For the professions that qualify, this perk is fairly significant; 15% more mats over the lifetime of an expansion is quite a stockpile. However, I don't quite understand how the math works out here. A Northrend herb node will give you between one and three herbs, plus occasionally some other materials like Crystallized Life and Frost Lotus. 15% more herbs than a potential three herbs (at 33.333% -- repeating, of course) is about half an herb. Obviously, it's impossible to loot half an herb, so will the game track these half-herbs and give you an extra one every second node? Or does the bonus mean you always have a 15% chance of getting an extra herb or other item? If it's the latter, the perk isn't really worded that way.
In the end, it doesn't really matter. You're getting more stuff, no matter what. Hopefully Cataclysm will provide more reasons to be a gatherer. Those professions have felt somewhat neglected in Wrath, but this is a good start to get them back on track. I do find it odd how this perk discriminates against certain professions, though, so I must subtract a salute.
4 salutes out of 5
The points perks
Everyone's a Hero (Rank 2) Increases heroism points gained by 10%.
Honorable Mention (Rank 2) Increases honor points gained by 10%.

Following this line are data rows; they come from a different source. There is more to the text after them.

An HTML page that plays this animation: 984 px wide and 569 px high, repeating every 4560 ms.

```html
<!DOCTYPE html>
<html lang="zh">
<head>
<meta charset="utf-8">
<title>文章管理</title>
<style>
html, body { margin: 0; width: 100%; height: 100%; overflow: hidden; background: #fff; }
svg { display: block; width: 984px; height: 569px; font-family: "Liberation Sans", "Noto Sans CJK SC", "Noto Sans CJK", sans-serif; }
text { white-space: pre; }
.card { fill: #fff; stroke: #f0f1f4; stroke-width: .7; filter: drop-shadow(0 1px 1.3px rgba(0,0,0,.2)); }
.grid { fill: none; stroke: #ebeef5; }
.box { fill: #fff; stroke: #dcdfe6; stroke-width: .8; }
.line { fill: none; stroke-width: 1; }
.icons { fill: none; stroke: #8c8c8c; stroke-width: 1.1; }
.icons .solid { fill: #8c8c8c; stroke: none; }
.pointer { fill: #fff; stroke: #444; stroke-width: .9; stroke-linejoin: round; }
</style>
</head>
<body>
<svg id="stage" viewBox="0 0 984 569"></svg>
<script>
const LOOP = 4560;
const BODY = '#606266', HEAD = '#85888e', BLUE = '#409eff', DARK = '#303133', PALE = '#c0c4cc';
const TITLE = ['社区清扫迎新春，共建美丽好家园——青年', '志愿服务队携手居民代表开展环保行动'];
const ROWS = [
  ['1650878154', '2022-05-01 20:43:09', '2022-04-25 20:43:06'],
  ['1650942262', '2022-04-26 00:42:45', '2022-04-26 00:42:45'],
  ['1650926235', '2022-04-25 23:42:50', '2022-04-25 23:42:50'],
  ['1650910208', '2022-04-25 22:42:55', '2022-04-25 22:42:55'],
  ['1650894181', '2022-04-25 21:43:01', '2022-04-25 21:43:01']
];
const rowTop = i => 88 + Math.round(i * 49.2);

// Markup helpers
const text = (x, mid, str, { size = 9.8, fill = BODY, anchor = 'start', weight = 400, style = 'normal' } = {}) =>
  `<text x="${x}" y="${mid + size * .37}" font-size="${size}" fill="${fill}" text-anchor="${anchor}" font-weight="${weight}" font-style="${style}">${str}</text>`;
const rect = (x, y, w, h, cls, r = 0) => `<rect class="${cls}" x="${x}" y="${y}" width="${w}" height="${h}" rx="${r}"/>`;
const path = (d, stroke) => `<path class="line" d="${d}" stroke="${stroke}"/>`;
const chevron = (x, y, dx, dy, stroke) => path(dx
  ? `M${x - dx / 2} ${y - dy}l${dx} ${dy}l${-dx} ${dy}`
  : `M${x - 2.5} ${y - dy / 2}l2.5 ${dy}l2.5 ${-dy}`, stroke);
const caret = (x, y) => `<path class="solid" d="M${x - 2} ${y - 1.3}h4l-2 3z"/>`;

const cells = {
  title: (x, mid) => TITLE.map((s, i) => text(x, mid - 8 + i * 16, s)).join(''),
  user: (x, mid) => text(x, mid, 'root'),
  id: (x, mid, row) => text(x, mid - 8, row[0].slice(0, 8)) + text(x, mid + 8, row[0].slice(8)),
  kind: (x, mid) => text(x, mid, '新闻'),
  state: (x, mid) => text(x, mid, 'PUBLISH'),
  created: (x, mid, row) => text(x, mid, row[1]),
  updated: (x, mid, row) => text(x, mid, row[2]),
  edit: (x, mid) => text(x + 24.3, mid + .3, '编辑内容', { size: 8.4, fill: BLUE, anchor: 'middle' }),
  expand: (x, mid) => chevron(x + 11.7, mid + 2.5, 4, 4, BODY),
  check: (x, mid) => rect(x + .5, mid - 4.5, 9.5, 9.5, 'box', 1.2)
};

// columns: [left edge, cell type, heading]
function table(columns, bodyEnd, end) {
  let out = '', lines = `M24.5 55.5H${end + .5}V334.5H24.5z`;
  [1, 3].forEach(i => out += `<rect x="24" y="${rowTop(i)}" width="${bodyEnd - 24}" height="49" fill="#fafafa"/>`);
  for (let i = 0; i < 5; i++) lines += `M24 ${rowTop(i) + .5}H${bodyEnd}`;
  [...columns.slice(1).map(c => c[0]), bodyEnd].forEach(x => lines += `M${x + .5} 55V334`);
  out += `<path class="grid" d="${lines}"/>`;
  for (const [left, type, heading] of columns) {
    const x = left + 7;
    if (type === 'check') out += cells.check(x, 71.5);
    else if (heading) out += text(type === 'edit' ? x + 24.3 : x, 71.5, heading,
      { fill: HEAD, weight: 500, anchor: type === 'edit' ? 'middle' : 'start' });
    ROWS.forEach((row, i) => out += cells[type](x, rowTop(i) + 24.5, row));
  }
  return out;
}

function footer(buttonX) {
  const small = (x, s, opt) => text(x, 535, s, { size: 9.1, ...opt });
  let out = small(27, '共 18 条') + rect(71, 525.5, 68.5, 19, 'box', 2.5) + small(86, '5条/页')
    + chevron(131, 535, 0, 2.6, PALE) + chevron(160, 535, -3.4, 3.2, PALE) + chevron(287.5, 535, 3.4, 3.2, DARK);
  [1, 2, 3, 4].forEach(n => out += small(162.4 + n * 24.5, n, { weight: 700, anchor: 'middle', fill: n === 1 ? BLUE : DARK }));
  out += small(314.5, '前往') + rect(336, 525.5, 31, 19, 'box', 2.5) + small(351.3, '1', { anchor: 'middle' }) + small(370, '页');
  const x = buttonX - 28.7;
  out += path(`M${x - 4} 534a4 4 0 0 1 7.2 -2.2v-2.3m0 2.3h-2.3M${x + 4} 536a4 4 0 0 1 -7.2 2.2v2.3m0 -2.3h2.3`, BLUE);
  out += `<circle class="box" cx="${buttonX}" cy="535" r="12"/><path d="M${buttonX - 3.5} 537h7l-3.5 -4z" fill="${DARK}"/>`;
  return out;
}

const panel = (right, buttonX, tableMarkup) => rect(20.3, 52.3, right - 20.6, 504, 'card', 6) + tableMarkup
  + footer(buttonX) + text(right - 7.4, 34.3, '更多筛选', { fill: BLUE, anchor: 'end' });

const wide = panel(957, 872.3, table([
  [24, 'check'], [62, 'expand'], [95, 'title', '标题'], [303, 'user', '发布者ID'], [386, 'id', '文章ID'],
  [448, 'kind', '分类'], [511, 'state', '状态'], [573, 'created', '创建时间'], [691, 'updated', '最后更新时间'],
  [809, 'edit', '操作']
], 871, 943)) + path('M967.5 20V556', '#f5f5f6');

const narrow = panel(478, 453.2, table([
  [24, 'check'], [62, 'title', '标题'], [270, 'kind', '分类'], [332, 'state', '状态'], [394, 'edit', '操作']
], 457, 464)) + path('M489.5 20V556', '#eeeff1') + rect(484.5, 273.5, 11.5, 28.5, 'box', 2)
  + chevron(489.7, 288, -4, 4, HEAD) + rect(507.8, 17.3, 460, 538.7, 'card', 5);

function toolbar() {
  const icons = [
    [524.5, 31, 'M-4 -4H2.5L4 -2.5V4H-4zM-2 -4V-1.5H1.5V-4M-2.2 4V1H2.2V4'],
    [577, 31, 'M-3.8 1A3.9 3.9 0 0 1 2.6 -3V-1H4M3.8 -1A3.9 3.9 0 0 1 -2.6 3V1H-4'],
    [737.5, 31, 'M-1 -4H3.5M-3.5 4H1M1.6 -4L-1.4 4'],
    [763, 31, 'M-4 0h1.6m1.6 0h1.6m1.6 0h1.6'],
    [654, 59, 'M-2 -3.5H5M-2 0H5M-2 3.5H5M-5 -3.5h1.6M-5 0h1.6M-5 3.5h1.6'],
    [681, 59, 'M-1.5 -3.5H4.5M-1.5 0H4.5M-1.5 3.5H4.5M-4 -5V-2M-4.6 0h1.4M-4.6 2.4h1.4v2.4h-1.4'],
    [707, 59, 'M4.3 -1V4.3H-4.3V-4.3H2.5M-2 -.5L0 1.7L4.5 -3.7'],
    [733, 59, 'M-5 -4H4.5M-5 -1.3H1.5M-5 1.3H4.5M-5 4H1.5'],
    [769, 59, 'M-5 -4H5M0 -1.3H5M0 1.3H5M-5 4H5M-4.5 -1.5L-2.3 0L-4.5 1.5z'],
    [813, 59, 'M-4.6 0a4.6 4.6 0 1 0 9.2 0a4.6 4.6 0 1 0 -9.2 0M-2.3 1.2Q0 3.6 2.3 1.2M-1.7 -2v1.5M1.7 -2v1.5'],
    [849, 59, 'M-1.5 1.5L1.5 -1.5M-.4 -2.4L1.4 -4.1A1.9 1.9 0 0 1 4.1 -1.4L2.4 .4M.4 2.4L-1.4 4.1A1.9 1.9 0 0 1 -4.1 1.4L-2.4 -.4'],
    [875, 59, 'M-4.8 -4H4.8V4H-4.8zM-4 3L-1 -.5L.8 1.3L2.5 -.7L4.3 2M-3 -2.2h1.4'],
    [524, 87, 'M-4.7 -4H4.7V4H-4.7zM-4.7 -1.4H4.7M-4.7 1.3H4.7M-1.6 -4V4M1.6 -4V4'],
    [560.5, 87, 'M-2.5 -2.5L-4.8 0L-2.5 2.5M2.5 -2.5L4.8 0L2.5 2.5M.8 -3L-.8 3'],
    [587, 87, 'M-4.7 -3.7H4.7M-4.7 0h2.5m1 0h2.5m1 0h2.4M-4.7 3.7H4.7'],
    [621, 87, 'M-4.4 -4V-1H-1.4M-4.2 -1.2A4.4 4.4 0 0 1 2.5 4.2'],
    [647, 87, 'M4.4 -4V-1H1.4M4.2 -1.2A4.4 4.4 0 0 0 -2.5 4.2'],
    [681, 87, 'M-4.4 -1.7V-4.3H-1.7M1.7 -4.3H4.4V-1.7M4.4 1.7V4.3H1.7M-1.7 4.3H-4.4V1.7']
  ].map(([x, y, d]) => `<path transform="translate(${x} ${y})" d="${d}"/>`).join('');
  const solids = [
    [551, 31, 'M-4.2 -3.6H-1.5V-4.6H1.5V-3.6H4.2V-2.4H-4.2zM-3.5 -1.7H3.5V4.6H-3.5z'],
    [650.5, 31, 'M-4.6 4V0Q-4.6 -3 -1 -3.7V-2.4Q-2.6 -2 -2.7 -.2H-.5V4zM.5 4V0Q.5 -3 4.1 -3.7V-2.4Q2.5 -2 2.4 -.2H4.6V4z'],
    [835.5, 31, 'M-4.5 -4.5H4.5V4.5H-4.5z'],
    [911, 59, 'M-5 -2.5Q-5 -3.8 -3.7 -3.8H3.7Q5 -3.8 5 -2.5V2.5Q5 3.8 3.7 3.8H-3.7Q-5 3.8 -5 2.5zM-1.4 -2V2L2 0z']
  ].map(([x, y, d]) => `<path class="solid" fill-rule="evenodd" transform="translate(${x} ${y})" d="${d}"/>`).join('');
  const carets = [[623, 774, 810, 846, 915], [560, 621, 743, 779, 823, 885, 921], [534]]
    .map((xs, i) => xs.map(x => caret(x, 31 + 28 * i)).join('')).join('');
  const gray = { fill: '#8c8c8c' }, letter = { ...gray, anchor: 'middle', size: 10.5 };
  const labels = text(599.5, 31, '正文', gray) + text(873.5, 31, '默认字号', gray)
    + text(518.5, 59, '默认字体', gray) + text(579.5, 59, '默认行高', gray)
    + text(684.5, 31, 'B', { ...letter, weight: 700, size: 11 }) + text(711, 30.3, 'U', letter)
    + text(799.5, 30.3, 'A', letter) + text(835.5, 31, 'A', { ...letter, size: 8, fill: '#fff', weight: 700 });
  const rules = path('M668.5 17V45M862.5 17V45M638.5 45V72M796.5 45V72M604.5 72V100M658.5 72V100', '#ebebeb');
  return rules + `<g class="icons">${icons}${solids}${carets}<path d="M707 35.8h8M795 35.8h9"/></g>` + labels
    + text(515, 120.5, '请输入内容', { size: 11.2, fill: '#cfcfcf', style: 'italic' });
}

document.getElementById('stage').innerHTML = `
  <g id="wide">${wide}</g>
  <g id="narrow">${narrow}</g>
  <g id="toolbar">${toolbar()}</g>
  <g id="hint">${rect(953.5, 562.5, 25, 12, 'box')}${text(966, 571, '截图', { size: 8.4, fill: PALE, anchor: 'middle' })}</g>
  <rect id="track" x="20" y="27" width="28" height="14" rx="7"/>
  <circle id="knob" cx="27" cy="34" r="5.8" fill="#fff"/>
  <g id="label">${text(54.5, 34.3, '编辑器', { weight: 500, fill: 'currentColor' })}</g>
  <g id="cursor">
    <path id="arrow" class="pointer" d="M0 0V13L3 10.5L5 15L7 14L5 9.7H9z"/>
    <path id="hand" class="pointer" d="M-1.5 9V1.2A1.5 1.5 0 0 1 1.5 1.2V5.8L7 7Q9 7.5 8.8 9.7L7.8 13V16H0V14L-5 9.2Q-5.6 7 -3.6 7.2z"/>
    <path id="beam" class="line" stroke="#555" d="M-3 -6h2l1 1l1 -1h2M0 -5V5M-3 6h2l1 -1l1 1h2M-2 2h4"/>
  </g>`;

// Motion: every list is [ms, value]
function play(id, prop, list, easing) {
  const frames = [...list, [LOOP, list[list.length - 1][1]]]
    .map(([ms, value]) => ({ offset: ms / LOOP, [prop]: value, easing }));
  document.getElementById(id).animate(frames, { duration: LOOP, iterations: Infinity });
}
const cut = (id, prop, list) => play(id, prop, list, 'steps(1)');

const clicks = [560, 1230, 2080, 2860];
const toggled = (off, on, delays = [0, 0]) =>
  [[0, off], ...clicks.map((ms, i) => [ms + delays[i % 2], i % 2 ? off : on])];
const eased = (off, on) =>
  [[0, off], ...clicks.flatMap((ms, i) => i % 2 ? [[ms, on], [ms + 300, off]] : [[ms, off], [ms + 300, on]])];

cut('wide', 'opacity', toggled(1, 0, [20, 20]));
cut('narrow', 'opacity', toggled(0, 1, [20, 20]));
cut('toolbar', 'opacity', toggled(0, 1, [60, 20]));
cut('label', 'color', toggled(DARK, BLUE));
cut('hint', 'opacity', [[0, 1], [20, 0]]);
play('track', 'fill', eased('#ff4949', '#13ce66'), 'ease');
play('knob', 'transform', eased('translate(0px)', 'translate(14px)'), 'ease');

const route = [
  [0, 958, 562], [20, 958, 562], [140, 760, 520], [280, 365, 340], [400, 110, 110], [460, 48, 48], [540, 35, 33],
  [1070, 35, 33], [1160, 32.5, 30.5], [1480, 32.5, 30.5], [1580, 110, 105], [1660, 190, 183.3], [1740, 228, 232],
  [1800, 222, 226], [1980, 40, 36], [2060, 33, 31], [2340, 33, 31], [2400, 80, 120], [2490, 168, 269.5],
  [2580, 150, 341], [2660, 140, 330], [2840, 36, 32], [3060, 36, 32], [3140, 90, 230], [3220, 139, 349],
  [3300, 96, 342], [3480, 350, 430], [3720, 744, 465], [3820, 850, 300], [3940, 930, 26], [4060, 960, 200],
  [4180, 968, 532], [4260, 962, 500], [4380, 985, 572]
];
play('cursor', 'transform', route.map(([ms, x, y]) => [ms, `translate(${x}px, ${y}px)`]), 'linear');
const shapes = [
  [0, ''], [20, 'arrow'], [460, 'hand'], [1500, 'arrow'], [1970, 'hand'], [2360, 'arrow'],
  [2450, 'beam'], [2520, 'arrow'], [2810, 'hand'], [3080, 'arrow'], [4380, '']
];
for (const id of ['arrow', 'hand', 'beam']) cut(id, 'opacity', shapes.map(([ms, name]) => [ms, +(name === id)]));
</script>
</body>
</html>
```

At first glance, these perks seem insanely good. After all, racking up points will be one of the main ways to gear up for raiding and the primary way to gear up for PvP in the next expansion. Remember, however, that hero and honor points in Cataclysm will be the equivalent of triumph badges and honor today -- not the equivalent of frost badges and arena points. Heroism and honor points won't get you the best stuff. Rather, they'll let you catch up to the previous tier or season so you can tackle the current tier or season more effectively. For players who stay at the bleeding edge of content and PvP, these extra points will mean very little. For alts, rerolls and players who have limited opportunities to log in, this bonus will be a nice way to gear up a little faster.
I like where Blizzard went with this. To offer extra points for the current tier/season would be taking the guild perk system too far. Doing so would be crippling to new guilds who couldn't offer those bonuses.
Keep in mind, also, that these point categories will have no weekly cap, unlike their higher-level counterparts. A 10% bonus could really add up over the course of a week running dungeons or unrated battlegrounds!
5 salutes out of 5
That's all of them! Some perks are clearly winners. Not every perk is game-changing, exciting or even all that useful. Taken together, however, this suite of bonuses, abilities and quality-of-life benefits makes a formidable case for belonging to a guild.
Once the perks go through a few iterations in the beta and we see a clearer picture of the final system, I'll write a column about the impact of perks on guilds. For now, though, let's provide Blizzard with solid feedback that helps them to refine the system. What changes to perks would you like to see? Which perks are your favorites? Tell us below!
Send Scott your guild-related questions, conundrums, ideas and suggestions at email@example.com. You may find your question the subject of next week's Officers' Quarters!